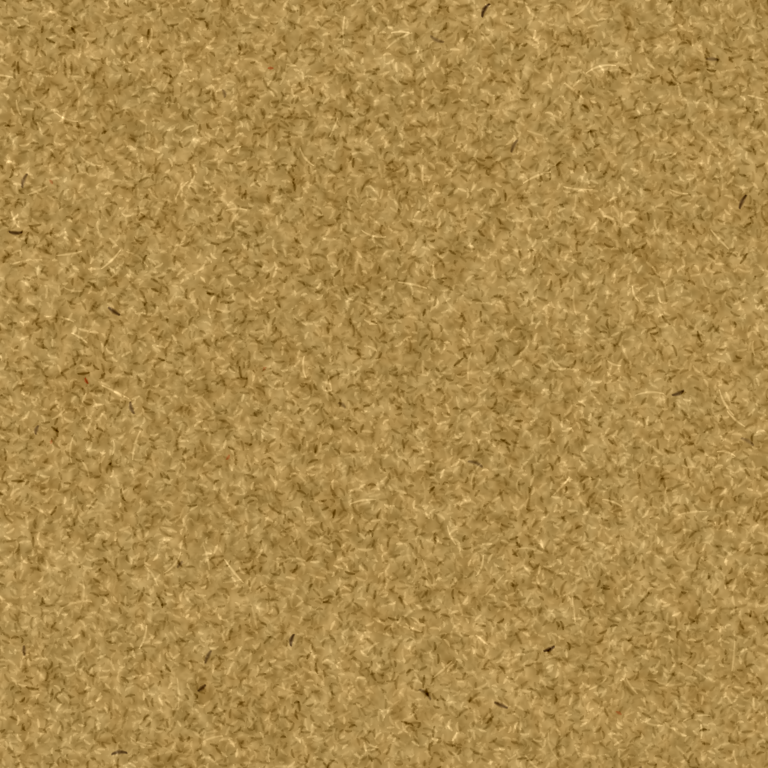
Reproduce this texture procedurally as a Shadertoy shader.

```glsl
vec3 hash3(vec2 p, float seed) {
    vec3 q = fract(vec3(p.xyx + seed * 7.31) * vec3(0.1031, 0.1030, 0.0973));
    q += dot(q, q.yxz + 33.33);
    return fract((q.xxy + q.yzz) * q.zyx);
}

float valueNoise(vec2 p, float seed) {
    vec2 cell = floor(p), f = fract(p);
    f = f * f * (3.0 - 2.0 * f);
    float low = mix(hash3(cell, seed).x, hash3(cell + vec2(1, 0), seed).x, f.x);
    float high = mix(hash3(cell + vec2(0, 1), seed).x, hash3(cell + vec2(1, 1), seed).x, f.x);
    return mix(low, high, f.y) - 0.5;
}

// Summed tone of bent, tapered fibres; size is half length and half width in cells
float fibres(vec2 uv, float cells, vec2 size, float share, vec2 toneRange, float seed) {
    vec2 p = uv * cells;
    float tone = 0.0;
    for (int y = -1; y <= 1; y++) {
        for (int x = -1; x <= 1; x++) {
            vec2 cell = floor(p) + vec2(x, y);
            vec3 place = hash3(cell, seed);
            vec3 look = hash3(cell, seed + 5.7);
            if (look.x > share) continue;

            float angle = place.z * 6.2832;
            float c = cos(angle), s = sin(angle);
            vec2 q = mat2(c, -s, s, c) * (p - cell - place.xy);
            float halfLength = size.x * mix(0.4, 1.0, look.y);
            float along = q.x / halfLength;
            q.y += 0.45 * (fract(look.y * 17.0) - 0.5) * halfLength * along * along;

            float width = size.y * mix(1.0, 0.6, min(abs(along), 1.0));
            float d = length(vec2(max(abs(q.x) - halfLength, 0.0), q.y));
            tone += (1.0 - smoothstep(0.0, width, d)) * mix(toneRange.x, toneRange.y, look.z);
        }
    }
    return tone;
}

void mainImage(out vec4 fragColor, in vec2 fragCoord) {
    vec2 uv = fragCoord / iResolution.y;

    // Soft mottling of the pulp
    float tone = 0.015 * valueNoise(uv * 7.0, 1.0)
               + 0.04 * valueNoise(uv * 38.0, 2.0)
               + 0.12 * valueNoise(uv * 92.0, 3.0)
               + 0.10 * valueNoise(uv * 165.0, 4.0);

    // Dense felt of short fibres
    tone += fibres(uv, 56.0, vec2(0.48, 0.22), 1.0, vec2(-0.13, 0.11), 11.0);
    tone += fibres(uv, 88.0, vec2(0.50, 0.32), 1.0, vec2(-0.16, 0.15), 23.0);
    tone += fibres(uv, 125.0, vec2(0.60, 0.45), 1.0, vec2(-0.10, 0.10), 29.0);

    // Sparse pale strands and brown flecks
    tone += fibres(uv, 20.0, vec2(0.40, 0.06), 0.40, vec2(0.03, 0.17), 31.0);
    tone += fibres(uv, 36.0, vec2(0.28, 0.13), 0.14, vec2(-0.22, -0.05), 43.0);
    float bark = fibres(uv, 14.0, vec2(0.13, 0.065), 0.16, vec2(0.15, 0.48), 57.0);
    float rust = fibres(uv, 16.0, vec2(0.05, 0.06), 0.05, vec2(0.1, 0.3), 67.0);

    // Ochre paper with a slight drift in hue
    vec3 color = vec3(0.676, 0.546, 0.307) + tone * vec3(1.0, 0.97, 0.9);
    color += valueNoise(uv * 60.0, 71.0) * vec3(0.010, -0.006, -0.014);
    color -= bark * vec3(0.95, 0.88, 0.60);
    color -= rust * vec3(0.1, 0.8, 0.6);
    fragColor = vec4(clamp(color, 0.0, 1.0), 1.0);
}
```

+---+

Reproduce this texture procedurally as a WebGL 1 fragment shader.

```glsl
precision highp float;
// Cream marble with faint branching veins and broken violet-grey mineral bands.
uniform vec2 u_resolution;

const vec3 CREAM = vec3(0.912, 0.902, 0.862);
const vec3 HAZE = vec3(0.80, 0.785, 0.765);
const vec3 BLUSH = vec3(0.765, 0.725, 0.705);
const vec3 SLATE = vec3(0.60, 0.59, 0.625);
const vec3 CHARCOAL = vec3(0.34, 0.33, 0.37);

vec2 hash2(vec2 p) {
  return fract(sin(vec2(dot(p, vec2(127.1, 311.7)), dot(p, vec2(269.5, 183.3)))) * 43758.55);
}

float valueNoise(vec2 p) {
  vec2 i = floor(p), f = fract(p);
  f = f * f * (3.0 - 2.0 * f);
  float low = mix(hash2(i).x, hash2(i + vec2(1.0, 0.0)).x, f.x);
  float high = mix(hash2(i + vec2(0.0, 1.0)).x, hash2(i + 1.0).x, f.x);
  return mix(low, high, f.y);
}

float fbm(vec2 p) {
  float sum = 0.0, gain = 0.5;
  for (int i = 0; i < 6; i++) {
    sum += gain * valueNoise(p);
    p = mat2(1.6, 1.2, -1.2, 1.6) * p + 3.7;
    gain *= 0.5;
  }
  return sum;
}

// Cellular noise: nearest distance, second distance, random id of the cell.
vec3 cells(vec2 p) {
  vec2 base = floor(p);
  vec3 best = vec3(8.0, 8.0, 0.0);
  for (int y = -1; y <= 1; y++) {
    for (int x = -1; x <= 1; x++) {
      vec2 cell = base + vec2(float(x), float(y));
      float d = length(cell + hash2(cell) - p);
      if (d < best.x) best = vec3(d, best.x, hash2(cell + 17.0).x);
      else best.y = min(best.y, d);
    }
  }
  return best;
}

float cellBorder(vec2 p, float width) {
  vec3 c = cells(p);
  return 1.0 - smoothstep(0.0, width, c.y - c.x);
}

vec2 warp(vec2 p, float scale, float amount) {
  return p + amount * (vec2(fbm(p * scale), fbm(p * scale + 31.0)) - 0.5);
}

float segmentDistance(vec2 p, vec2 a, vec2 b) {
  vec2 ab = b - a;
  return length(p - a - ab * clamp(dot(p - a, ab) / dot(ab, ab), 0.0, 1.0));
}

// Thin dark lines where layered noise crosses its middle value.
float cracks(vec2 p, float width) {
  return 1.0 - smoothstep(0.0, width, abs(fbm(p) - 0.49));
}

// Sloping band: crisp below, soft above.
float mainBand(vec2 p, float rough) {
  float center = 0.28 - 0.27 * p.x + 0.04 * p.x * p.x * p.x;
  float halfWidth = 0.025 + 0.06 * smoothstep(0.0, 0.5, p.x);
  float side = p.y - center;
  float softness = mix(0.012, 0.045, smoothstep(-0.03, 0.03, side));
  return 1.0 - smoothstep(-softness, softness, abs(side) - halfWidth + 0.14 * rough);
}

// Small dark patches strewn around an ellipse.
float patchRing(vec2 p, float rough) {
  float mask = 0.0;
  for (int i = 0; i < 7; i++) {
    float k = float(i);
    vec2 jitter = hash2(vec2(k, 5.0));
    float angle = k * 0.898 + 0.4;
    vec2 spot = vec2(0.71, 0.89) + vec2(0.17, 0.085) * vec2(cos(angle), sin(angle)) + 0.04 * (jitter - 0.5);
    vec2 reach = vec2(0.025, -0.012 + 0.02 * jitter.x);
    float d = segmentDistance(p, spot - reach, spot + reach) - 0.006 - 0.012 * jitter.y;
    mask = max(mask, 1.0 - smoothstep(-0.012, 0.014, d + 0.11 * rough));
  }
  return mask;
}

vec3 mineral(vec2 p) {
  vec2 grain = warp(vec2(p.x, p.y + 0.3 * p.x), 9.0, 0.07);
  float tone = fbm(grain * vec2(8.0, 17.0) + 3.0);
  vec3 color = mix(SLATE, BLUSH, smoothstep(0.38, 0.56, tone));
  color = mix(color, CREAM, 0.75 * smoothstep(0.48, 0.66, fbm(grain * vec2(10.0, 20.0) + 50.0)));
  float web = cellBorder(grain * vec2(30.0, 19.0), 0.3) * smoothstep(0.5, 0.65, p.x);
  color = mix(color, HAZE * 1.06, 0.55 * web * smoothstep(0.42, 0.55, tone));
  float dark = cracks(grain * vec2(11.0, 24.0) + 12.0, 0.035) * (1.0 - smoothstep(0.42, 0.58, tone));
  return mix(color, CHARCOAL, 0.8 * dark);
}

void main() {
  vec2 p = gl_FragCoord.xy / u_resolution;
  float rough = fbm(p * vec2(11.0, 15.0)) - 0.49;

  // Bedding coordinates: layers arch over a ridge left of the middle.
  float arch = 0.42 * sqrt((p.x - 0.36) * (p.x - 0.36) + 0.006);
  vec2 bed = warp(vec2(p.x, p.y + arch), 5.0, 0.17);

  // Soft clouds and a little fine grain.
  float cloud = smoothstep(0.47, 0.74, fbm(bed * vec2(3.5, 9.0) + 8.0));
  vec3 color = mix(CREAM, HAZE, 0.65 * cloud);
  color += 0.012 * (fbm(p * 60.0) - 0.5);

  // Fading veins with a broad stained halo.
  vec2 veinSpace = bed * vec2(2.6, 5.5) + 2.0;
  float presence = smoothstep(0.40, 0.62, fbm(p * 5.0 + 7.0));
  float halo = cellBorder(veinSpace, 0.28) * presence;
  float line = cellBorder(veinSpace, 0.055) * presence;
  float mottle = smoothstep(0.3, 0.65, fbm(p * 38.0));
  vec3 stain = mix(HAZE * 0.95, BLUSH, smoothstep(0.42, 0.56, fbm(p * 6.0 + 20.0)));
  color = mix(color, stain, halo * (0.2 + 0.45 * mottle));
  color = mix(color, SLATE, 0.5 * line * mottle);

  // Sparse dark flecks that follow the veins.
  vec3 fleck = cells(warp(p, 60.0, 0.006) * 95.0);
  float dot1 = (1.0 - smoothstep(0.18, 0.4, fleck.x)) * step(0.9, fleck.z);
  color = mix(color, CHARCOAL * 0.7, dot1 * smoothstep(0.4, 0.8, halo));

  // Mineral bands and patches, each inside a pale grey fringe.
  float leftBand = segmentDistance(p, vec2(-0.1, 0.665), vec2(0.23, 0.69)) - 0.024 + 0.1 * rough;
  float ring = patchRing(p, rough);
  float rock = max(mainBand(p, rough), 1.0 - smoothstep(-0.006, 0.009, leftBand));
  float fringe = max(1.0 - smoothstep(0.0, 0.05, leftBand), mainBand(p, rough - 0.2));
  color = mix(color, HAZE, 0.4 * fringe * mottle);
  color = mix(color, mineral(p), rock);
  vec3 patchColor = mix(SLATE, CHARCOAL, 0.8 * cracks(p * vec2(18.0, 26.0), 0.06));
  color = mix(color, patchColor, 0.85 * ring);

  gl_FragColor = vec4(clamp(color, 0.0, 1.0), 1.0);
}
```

+---+

_Brief_
Return, from the data above, each line in which the string "cells" appears.

_Your solution_
// Summed tone of bent, tapered fibres; size is half length and half width in cells
float fibres(vec2 uv, float cells, vec2 size, float share, vec2 toneRange, float seed) {
    vec2 p = uv * cells;
vec3 cells(vec2 p) {
  vec3 c = cells(p);
  vec3 fleck = cells(warp(p, 60.0, 0.006) * 95.0);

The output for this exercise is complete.